PROBLEM: Copy every line of the data that contains the string "opacity".

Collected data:
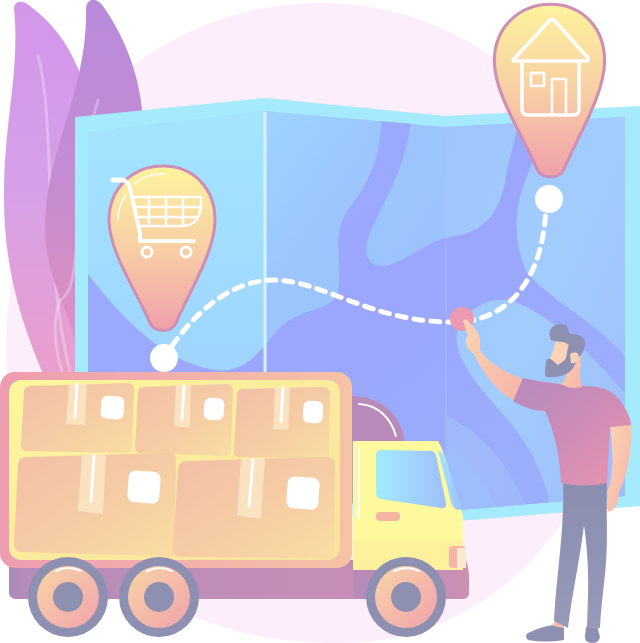
<!DOCTYPE html>
<html lang="en">
<head>
<meta charset="utf-8">
<title>Delivery route tracking</title>
<style>
:root{--paper:#fff;--blush:#fceefb;--sky:#a6ebfd;--river:#9aa6fb;--slate:#8d90b0;--plum:#b98ab8;--rose:#ee9cb0;--lemon:#fef99c;--mauve:#c68fb6}
html,body{margin:0;padding:0;background:var(--paper);overflow:hidden}
.illustration{display:block;width:640px;height:643px}
.backdrop{fill:var(--blush)}
.map-border{fill:var(--sky)}
.outline{fill:none;stroke:#fff;stroke-linecap:round;stroke-linejoin:round}
.pin{fill:url(#pin-fill);stroke:#cf8fb4;stroke-width:3}
.route{fill:none;stroke:#fff;stroke-width:5;stroke-dasharray:9 8;stroke-linecap:round}
.white{fill:#fff}
.box{fill:url(#box-fill)}
.tape{fill:#fdebc8;opacity:.75}
.slate{fill:var(--slate)}
</style>
</head>
<body>
<svg class="illustration" viewBox="0 0 640 643" role="img" aria-label="Man pointing at a delivery route on a map beside a truck loaded with boxes">
<defs>
<linearGradient id="leaf-back" x1="0" y1="0" x2="0" y2="1"><stop offset="0" stop-color="#d396ea"/><stop offset=".5" stop-color="#d6a0e8"/><stop offset="1" stop-color="#ea9fcb"/></linearGradient>
<linearGradient id="leaf-front" x1="0" y1="0" x2="0" y2="1"><stop offset="0" stop-color="#b98bdc"/><stop offset=".5" stop-color="#c58cd0"/><stop offset="1" stop-color="#e592bc"/></linearGradient>
<linearGradient id="map-fill" x1="88" y1="120" x2="600" y2="480" gradientUnits="userSpaceOnUse"><stop offset="0" stop-color="#a2e4fe"/><stop offset=".4" stop-color="#9cc6fd"/><stop offset="1" stop-color="#9cb9fc"/></linearGradient>
<linearGradient id="map-left" x1="0" y1="0" x2="0" y2="1"><stop offset="0" stop-color="#a4e6fe"/><stop offset="1" stop-color="#9dcbfd"/></linearGradient>
<linearGradient id="map-right" x1="0" y1="0" x2="1" y2="1"><stop offset="0" stop-color="#9fc4fd"/><stop offset=".5" stop-color="#a2cdfd"/><stop offset="1" stop-color="#9fbcfc"/></linearGradient>
<linearGradient id="river-fill" x1="0" y1="0" x2="1" y2="1"><stop offset="0" stop-color="#9cb0fc"/><stop offset=".5" stop-color="#9ba6fc"/><stop offset="1" stop-color="#9bb2fc"/></linearGradient>
<linearGradient id="pin-fill" x1="0" y1="0" x2="0" y2="1"><stop offset="0" stop-color="#fdf39d"/><stop offset=".5" stop-color="#f8cfa5"/><stop offset="1" stop-color="#ef9fab"/></linearGradient>
<linearGradient id="box-fill" x1="0" y1="0" x2="1" y2="1"><stop offset="0" stop-color="#f3bfa6"/><stop offset=".5" stop-color="#f5cba5"/><stop offset="1" stop-color="#f9dda2"/></linearGradient>
<linearGradient id="cargo-frame" x1="0" y1="0" x2="1" y2="0"><stop offset="0" stop-color="#ee9cb0"/><stop offset="1" stop-color="#f5c3a6"/></linearGradient>
<linearGradient id="cargo-inside" x1="0" y1="0" x2="1" y2="1"><stop offset="0" stop-color="#fef79c"/><stop offset="1" stop-color="#f9e09f"/></linearGradient>
<linearGradient id="glass" x1="0" y1="0" x2="1" y2="0"><stop offset="0" stop-color="#a2eafd"/><stop offset="1" stop-color="#9fc0fb"/></linearGradient>
<linearGradient id="chassis" x1="0" y1="0" x2="1" y2="0"><stop offset="0" stop-color="#b48bb9"/><stop offset="1" stop-color="#cd8fb4"/></linearGradient>
<linearGradient id="hub" x1="0" y1="0" x2="1" y2="1"><stop offset="0" stop-color="#f9d4a6"/><stop offset="1" stop-color="#f0a3ac"/></linearGradient>
<linearGradient id="shirt" x1="0" y1="0" x2="1" y2="1"><stop offset="0" stop-color="#b58abc"/><stop offset=".5" stop-color="#cd8cb6"/><stop offset="1" stop-color="#eb94ae"/></linearGradient>
<linearGradient id="skin" x1="0" y1="0" x2="1" y2="1"><stop offset="0" stop-color="#fbd5b4"/><stop offset="1" stop-color="#f7b3a8"/></linearGradient>
<linearGradient id="trousers" x1="0" y1="0" x2="0" y2="1"><stop offset="0" stop-color="#8a8dae"/><stop offset="1" stop-color="#9799b9"/></linearGradient>
<clipPath id="map-area"><path d="M88 132L265 111L446 127L625 117V496L446 511L265 496L88 512Z"/></clipPath>
<path id="pin-shape" class="pin" d="M0-76C-31-76-54-53-54-22C-54 10-25 52-13 81C-9 91 9 91 13 81C25 52 52 10 52-22C52-53 31-76 0-76Z"/>
<g id="wheel"><circle class="slate" r="40"/><circle r="31" fill="url(#hub)"/><circle class="slate" r="15"/><path class="outline" stroke-width="2" d="M-12-26A29 29 0 0 1 13-26"/></g>
</defs>

<g id="background">
<path class="backdrop" d="M318 3C420 2 512 52 562 130C610 205 625 310 600 430C580 535 480 643 342 643C230 643 150 610 90 540C30 475 5 410 6 345C8 245 40 160 88 106C150 40 230 4 318 3Z"/>
</g>

<g id="leaves">
<path fill="url(#leaf-back)" d="M14 8C15 0 23 0 30 6C78 42 96 98 93 175C90 250 104 310 100 376H44C20 320 3 265 4 190C5 115 20 70 14 8Z"/>
<path class="outline" stroke="#fff" stroke-width="3" opacity=".28" d="M38 56C56 120 42 260 70 372"/>
<path fill="url(#leaf-front)" d="M86 8C87-2 97-3 103 6C127 40 142 82 143 125V376H79C82 325 45 290 45 225C46 150 88 90 86 8Z"/>
<path class="outline" stroke-width="3" opacity=".28" d="M98 100C70 190 85 290 60 300C52 320 55 350 62 372"/>
</g>

<g id="map">
<path class="map-border" d="M75 117L265 98L446 116L640 106V506L446 522L265 506L75 524Z"/>
<g clip-path="url(#map-area)">
<rect x="88" y="105" width="540" height="410" fill="url(#map-fill)"/>
<rect x="88" y="105" width="177" height="410" fill="url(#map-left)"/>
<rect x="446" y="105" width="180" height="410" fill="url(#map-right)"/>
<path fill="url(#river-fill)" d="M88 274C125 322 165 362 215 370C245 374 259 352 276 332C298 306 330 314 338 292C343 258 329 232 352 204C373 178 382 150 381 112H411C410 155 392 186 374 224C360 252 366 266 384 266C405 264 424 240 456 236C490 230 500 206 505 183C508 160 516 140 520 112H545C545 140 533 158 523 187C513 215 514 247 528 274C553 302 595 322 625 356V393C590 352 552 318 520 304C494 292 468 308 458 328C450 356 478 386 508 420C530 446 544 474 552 512H528C512 470 486 434 446 416V515H88Z"/>
<path fill="#9eacfc" d="M446 416C486 434 512 470 530 515H446Z" opacity=".55"/>
<path fill="#9dbdfc" d="M446 444C466 456 486 484 500 515H446Z"/>
</g>
<path stroke="#d2f3ff" stroke-width="3" d="M265 112V372"/>
<path stroke="#a7c6fd" stroke-width="1" opacity=".6" d="M446 127V440"/>
</g>

<g id="route">
<path class="route" d="M172 346C196 311 232 281 272 280C326 280 372 325 462 322C518 316 544 268 546 206"/>
<circle class="white" cx="164" cy="358" r="14"/>
<circle class="white" cx="549" cy="199" r="14"/>
<circle cx="462" cy="319" r="12" fill="#ec9ab2"/>
</g>

<g id="shop-pin">
<use href="#pin-shape" x="163" y="242"/>
<path class="outline" stroke-width="1.5" d="M118 220C118 208 122 200 126 195M134 184C144 176 156 173 165 174"/>
<path class="outline" stroke-width="5" d="M113 180H123"/>
<path class="outline" stroke-width="4" d="M123 180Q128 181 130 188L140 233V241H194"/>
<path class="outline" stroke-width="2.5" d="M133 197H201V206Q199 226 182 226H140M135 207H200M138 217H196M149 197V226M166 197V226M183 197V226"/>
<circle class="outline" stroke-width="3" cx="147" cy="252" r="5"/>
<circle class="outline" stroke-width="3" cx="186" cy="252" r="5"/>
</g>

<g id="home-pin">
<use href="#pin-shape" transform="translate(550.5 84) scale(1.04 1.05)"/>
<g class="outline" stroke-width="3.5">
<path d="M513 60L550 20Q552 18 554 20L588 58Q589 61 586 61H515Q512 61 513 60Z"/>
<path d="M522 62V109Q522 115 528 115H573Q579 115 579 109V62"/>
<path stroke-width="2.5" d="M531 73H544V86H531ZM552 114V79H566V114"/>
</g>
</g>

<g id="truck">
<path fill="url(#chassis)" d="M9 560H466Q470 570 469 592Q469 599 462 599H16Q9 599 9 592Z"/>
<path fill="#a88bb9" opacity=".5" d="M9 568H20V595H9Z"/>
<path fill="#b88bba" d="M350 396C383 396 401 416 405 442H350Z"/>
<path class="outline" stroke-width="2" d="M359 404C379 405 391 419 396 436"/>
<path fill="#fef99c" d="M353 441H438Q446 454 450 478L463 516V570H353Z"/>
<path fill="#fbe79e" opacity=".45" d="M353 540H463V570H353Z"/>
<path fill="url(#glass)" d="M380 450L431 451Q434 451 436 455L446 503Q447 509 441 508L381 499Q376 498 376 493V455Q376 450 380 450Z"/>
<path fill="url(#glass)" d="M438 451Q442 451 444 456L461 505Q462 510 457 510Q453 508 451 502Z"/>
<path class="outline" stroke-width="2" d="M359 448V518"/>
<rect x="376" y="512" width="24" height="9" rx="4" fill="#f4b5a4"/>
<rect x="449" y="546" width="17" height="22" rx="4" fill="#f5b6a7"/>
<path fill="#fde9cf" d="M457 548H466V568H457Z"/>
<path fill="url(#chassis)" d="M354 570H462Q469 570 469 577V592Q469 599 462 599H354Z"/>
<path fill="#d0eff9" d="M350 506H354V516H350Z"/>
<rect x="0" y="372" width="352" height="196" rx="15" fill="url(#cargo-frame)"/>
<rect x="9" y="380" width="331" height="180" rx="12" fill="url(#cargo-inside)"/>
</g>

<g id="boxes">
<path class="box" d="M31 386L128 383Q134 383 134 389L132 447Q132 453 126 453L27 451Q21 451 21 445L24 392Q24 386 31 386Z"/>
<path class="box" d="M144 387L226 384Q232 384 233 390L231 450Q231 456 225 456L140 453Q135 453 135 447L138 393Q138 387 144 387Z"/>
<path class="box" d="M243 389L323 387Q329 387 330 393L329 453Q329 459 323 459L239 457Q234 457 234 451L237 395Q237 389 243 389Z"/>
<path class="box" d="M27 457L168 453Q176 453 176 461L175 546Q175 556 166 556L22 552Q14 552 14 544L18 466Q18 457 27 457Z"/>
<path class="box" d="M188 461L327 457Q335 457 335 465L334 549Q334 558 325 558L181 557Q173 557 173 549L178 470Q178 461 188 461Z"/>
<g id="tapes">
<path class="tape" d="M69 384L87 383L85 425L66 424Z"/>
<path class="tape" d="M176 386L191 385L190 428L174 426Z"/>
<path class="tape" d="M275 388L290 388L288 430L273 429Z"/>
<path class="tape" d="M82 455L106 454L103 514L78 511Z"/>
<path class="tape" d="M241 459L265 458L261 519L237 515Z"/>
<path class="outline" stroke-width="3" d="M77 384L75 417M184 386L182 419M283 388L281 421M94 456L91 501M253 460L249 506"/>
</g>
<g id="labels" class="white">
<rect x="101" y="396" width="23" height="23" rx="6" transform="rotate(4 112 407)"/>
<rect x="204" y="398" width="20" height="22" rx="6" transform="rotate(4 214 409)"/>
<rect x="303" y="401" width="20" height="22" rx="6" transform="rotate(4 313 412)"/>
<rect x="128" y="471" width="32" height="32" rx="7" transform="rotate(4 144 487)"/>
<rect x="287" y="477" width="32" height="32" rx="7" transform="rotate(4 303 493)"/>
</g>
</g>

<g id="wheels">
<use href="#wheel" x="68" y="597"/>
<use href="#wheel" x="159" y="597"/>
<use href="#wheel" x="406" y="597"/>
</g>

<g id="man">
<path fill="url(#skin)" d="M610 424L631 422C633 452 626 478 619 492C619 502 615 510 609 512Q605 508 608 497C606 492 608 488 610 484C614 464 612 444 610 424Z"/>
<path fill="url(#skin)" d="M463 321Q465 317 469 322L477 331Q481 337 480 350C489 364 508 374 524 379L516 402C499 393 484 376 474 354C466 348 463 341 468 336Z"/>
<path class="slate" d="M528 633Q540 627 553 625L564 627V640Q545 643 528 640Q524 636 528 633Z"/>
<path class="slate" d="M586 627L597 626L600 637Q599 643 592 643Q584 642 585 636Z"/>
<path fill="#f8bcaa" d="M555 619H564V628L553 626ZM588 619H597L596 628L588 627Z"/>
<path fill="url(#trousers)" d="M563 478L607 480C606 512 608 535 606 562C604 588 601 606 600 628L587 627C588 594 590 568 584 525C579 565 572 594 568 628L554 621C556 576 565 530 563 478Z"/>
<path fill="url(#shirt)" d="M523 378C538 382 552 382 564 385L582 386C604 386 614 391 621 402C627 411 631 418 631 425L610 427L607 483Q584 488 561 483C560 455 554 430 545 411C534 411 523 407 513 401Z"/>
<path fill="url(#skin)" d="M567 352L581 356L580 372C579 380 582 383 582 387Q572 390 561 384C566 379 568 374 566 368Z"/>
<path fill="#fbd3b7" d="M556 340L572 341L573 364L560 370L551 362L550 358Q554 350 556 340Z"/>
<path class="slate" d="M551 340C546 329 555 321 566 325C570 332 568 333 572 334C582 334 588 340 584 349C583 354 579 356 576 362C572 374 562 378 546 377Q544 375 546 361Q548 357 552 360L558 365L565 360C568 353 567 347 569 345C563 340 557 343 551 340Z"/>
<path fill="#fbd3b7" d="M570 354Q578 350 579 357Q578 364 571 363Z"/>
</g>
</svg>
</body>
</html>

SOLUTION TO THE PROBLEM:
.tape{fill:#fdebc8;opacity:.75}
<path class="outline" stroke="#fff" stroke-width="3" opacity=".28" d="M38 56C56 120 42 260 70 372"/>
<path class="outline" stroke-width="3" opacity=".28" d="M98 100C70 190 85 290 60 300C52 320 55 350 62 372"/>
<path fill="#9eacfc" d="M446 416C486 434 512 470 530 515H446Z" opacity=".55"/>
<path stroke="#a7c6fd" stroke-width="1" opacity=".6" d="M446 127V440"/>
<path fill="#a88bb9" opacity=".5" d="M9 568H20V595H9Z"/>
<path fill="#fbe79e" opacity=".45" d="M353 540H463V570H353Z"/>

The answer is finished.